  • protection of media content online: building on the Digital Services Act, the Media Freedom Act includes safeguards against the unjustified removal of professional media content; in cases not involving systemic risks such as disinformation, very large online platforms that intend to take down legal media content considered to be contrary to the platform’s policies will first have to inform media service providers of the reasons; any complaints lodged by media service providers will have to be processed swiftly by those platforms; and
  • new user right to customise user’s media offer: the Media Freedom Act will introduce a right for users to customise the media offer on devices and interfaces, such as connected TVs, enabling them to change the default settings to reflect their own preferences.
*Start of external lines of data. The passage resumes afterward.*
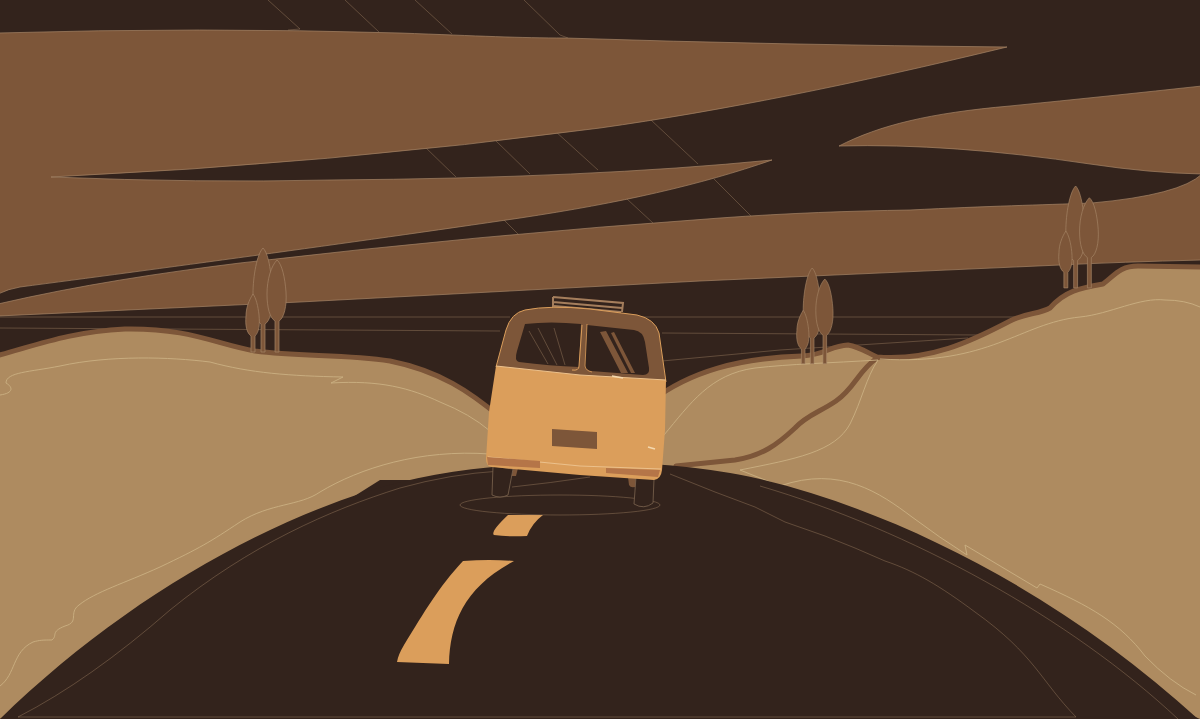
<!DOCTYPE html>
<html lang="en">
<head>
<meta charset="utf-8">
<title>Van on the open road</title>
<style>
:root {
  --night: #33231c;
  --cloud: #7d5639;
  --sand: #ae8b60;
  --amber: #db9e5b;
  --rust: #b57548;
  --hair: #a58566;
  --sand-hair: #cbb083;
}
html, body { margin: 0; height: 100%; overflow: hidden; background: var(--night); }
.scene { display: block; width: 1200px; height: 719px; }
.night { fill: var(--night); }
.cloud { fill: var(--cloud); }
.sky-clouds path { fill: var(--cloud); stroke: var(--hair); stroke-width: .7; }
.sand { fill: var(--sand); }
.amber { fill: var(--amber); }
.rust { fill: var(--rust); }
.hair { fill: none; stroke: var(--hair); stroke-width: .7; opacity: .6; }
.contour { fill: none; stroke: var(--sand-hair); stroke-width: .9; }
.ridge { fill: none; stroke: var(--cloud); stroke-width: 5; stroke-linejoin: round; stroke-linecap: round; }
.tree { fill: var(--cloud); stroke: var(--hair); stroke-width: .7; }
</style>
</head>
<body>
<svg class="scene" viewBox="0 0 1200 719" role="img" aria-label="A camper van driving along a curved road between sandy hills under a striped sky">
  <defs>
    <g id="poplars">
      <path d="M18 0C12 6 8 28 8 46C8 62 11 73 16 76V104H20V76C25 73 28 62 27 46C27 28 24 6 18 0Z"/>
      <path d="M32 12C26 18 22 32 22 46C22 60 25 70 30 73V104H34V73C39 70 42 58 41 44C40 30 37 16 32 12Z"/>
      <path d="M8 46C4 52 1 60 1 68C0 78 2 85 6 88V104H10V88C14 84 15 77 14 67C13 58 11 50 8 46Z"/>
    </g>
  </defs>

  <g id="sky">
    <rect class="night" width="1200" height="719"/>
    <path class="hair" d="M268 0L300 29L288 30M345 0L379 32M415 0L452 34M524 0L560 35L568 38M424 146L456 177M495 140L530 174M555 131L598 170M651 120L698 164M503 219L519 235M627 199L653 223M714 179L751 216"/>
    <path class="hair" d="M0 317H510M640 317H1026M0 328L500 331M662 333L980 335M662 361L780 350L968 338"/>
    <g class="sky-clouds">
      <path d="M-2 33Q200 27 400 33C480 36 520 38 565 38Q780 45 1007 47C850 85 720 111 600 128Q330 164 51 177Q200 183 330 180Q590 178 772 160C700 185 620 203 520 218C350 243 150 270 20 287Q8 289 -2 294Z"/>
      <path d="M-2 304C80 285 160 273 240 263Q480 235 720 218C790 213 850 211 910 210C990 206 1040 205 1092 203Q1180 195 1202 174V260Q1120 262 1060 265L700 281L300 302L-2 316Z"/>
      <path d="M839 146C880 125 930 113 1010 106Q1110 96 1202 86V174Q1150 173 1090 164Q950 143 839 146Z"/>
    </g>
  </g>

  <g id="hills">
    <path class="sand" d="M0 355C40 343 70 331 130 329C190 329 215 344 255 351C300 357 350 355 390 362C440 372 475 398 500 419V480H380L0 719Z"/>
    <path class="ridge" d="M-4 356C40 344 70 332 125 329C190 328 215 344 255 351C300 357 345 354 390 361C440 371 470 392 500 417"/>
    <path class="sand" d="M650 403C690 372 740 358 802 357C825 356 830 346 848 345C860 347 868 353 877 357C930 361 970 343 1010 322C1025 313 1040 315 1050 308C1065 292 1080 288 1103 284C1115 276 1120 267 1138 267L1200 268V719L660 480Z"/>
    <path class="ridge" d="M650 402C690 371 740 358 802 356C825 355 830 346 848 345C860 347 868 353 877 357C930 361 970 342 1010 321C1025 313 1040 314 1050 308C1065 291 1080 288 1103 284C1115 275 1120 266 1138 266L1204 267"/>
    <path class="ridge" d="M877 358C858 371 855 388 836 401C820 412 807 415 795 428C778 444 762 456 735 460Q705 463 676 466"/>
    <g id="hill-contours">
      <path class="contour" d="M0 395C14 393 13 387 6 383C6 372 30 372 60 366C110 355 170 357 210 362C250 373 290 376 343 377L331 383C380 380 410 388 440 402Q470 414 490 431"/>
      <path class="contour" d="M0 686C16 674 12 652 33 642C40 640 43 640 52 640C58 635 50 632 65 626C80 622 68 613 79 605C95 592 125 583 160 567C200 548 210 542 240 522C270 503 300 506 320 492C360 468 420 449 490 454"/>
      <path class="contour" d="M664 435C690 404 710 374 755 368C790 364 830 363 878 360C866 378 862 400 850 424C835 452 795 459 740 470L780 486C840 465 880 493 912 517Q940 538 967 555L965 545L1037 588L1040 584C1090 606 1120 623 1145 656Q1170 682 1196 695"/>
      <path class="contour" d="M880 359C990 366 1020 323 1080 317C1110 314 1140 297 1165 300Q1185 300 1200 307"/>
    </g>
  </g>

  <g id="trees" class="tree">
    <use href="#poplars" x="245" y="248"/>
    <use href="#poplars" transform="translate(796 268) scale(.9 .92)"/>
    <use href="#poplars" transform="translate(1058 186) scale(.98)"/>
  </g>

  <g id="road">
    <path class="night" d="M0 719C110 612 240 533 365 492C430 472 490 464 575 463C650 462 700 466 760 479C910 515 1070 602 1198 719Z"/>
    <path class="hair" d="M1178 719C1070 618 910 530 760 486M18 717Q90 680 170 610C250 545 330 510 400 488Q450 474 500 471"/>
    <path class="hair" d="M18 717H1076C1040 680 1035 655 975 612C940 586 915 571 885 561L855 548L825 536L785 522L755 507L715 492L670 474"/>
    <path class="amber" d="M508 515H543Q532 523 527 536Q508 537 494 535Q490 532 508 515Z"/>
    <path class="amber" d="M463 561Q490 559 514 561C465 587 450 622 449 664L397 662Q398 655 404 645C425 611 438 588 463 561Z"/>
    <ellipse class="hair" cx="560" cy="505" rx="100" ry="10"/>
    <path class="hair" d="M512 487Q550 483 590 477"/>
  </g>

  <g id="van">
    <g id="wheels">
      <path class="cloud" d="M508 468H518L516 476H508ZM628 477H638V486Q631 489 629 485Z"/>
      <path class="night" d="M493 466L513 469L508 495Q500 499 492 495ZM636 477L654 479L653 503Q644 510 634 504Z" stroke="#7d6550" stroke-width=".8"/>
    </g>
    <g id="roof-rack" fill="none" stroke="#a57e5c" stroke-width="2">
      <path d="M553 297L623 303L622 312M553 297V308M553 302L622 308M554 306L621 312"/>
    </g>
    <path id="cabin" class="cloud" d="M496 367L506 330Q511 313 525 310Q550 305 590 309L637 315Q655 319 659 333L666 382L580 377Z" stroke="#db9e5b" stroke-width="1"/>
    <g id="rear-windows">
      <path class="night" d="M525 324Q550 321 581 324L579 367Q550 366 519 362Q514 361 517 351Z"/>
      <path class="night" d="M587 325L634 330Q643 331 645 342L649 368Q650 375 643 375L591 371Q585 370 585 365Z"/>
      <path d="M582 325L579 366Q579 371 572 370" fill="none" stroke="#db9e5b" stroke-width="1"/>
      <path d="M587 324L585 366Q586 371 592 372" fill="none" stroke="#db9e5b" stroke-width=".8"/>
      <path class="cloud" d="M600 332L606 331L628 373L621 373ZM611 333L614 332L635 373L631 373Z"/>
      <path class="hair" d="M529 331L548 364M554 328L565 365M538 328L557 365"/>
    </g>
    <path id="body" class="amber" d="M496 366L580 375L666 380L665 430L662 470Q661 479 654 480L580 475L492 467Q486 466 486 459L489 412Z"/>
    <path d="M496 366L580 375L666 380M488 457L580 466L661 469" fill="none" stroke="#ecc18c" stroke-width="1"/>
    <path d="M612 376L623 378M648 447L655 449" stroke="#f4d8ae" stroke-width="1.5"/>
    <path id="number-plate" class="cloud" d="M552 429L597 432V449L552 446Z"/>
    <path id="bumper-lights" class="rust" d="M487 457L540 461V468L488 465ZM606 468L660 470L658 477L606 473Z"/>
  </g>
</svg>
</body>
</html>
The proposal is accompanied by a Recommendation setting out voluntary best practices from the sector, aimed at promoting editorial independence and greater ownership transparency. The Recommendation provides a toolbox of voluntary measures for media companies to consider, such as the conditions for the independent creation of editorial content, from empowering journalists to participate in important decisions on the functioning of media outlets, to strategies to ensure the stability of news content production.

The Commission also proposes to set up a new independent European Board for Media Services comprised of national media authorities. The Board will promote the effective and consistent application of the EU media law framework by assisting the Commission in preparing guidelines on media regulatory matters. It will also be able to issue opinions on national measures and decisions affecting media markets and media market concentrations.

The Board will also coordinate national regulatory measures regarding non-EU media that present a risk to public security to ensure that those media do not circumvent the applicable rules in the EU. The Board will also organise a structured dialogue between very large online platforms and the media sector to promote access to diverse media offers and to monitor platforms’ compliance with self-regulatory initiatives, such as the EU Code of Practice on Disinformation.

It is now for the European Parliament and the Member States to discuss the Commission’s proposal. Once the Regulation is adopted, it will be directly applicable across the EU. The Commission will encourage discussions, notably as part of the European News Media Forum, on voluntary practices by media companies linked to the accompanying Recommendation. To read the Commission’s press release in full and for links to further information, click here.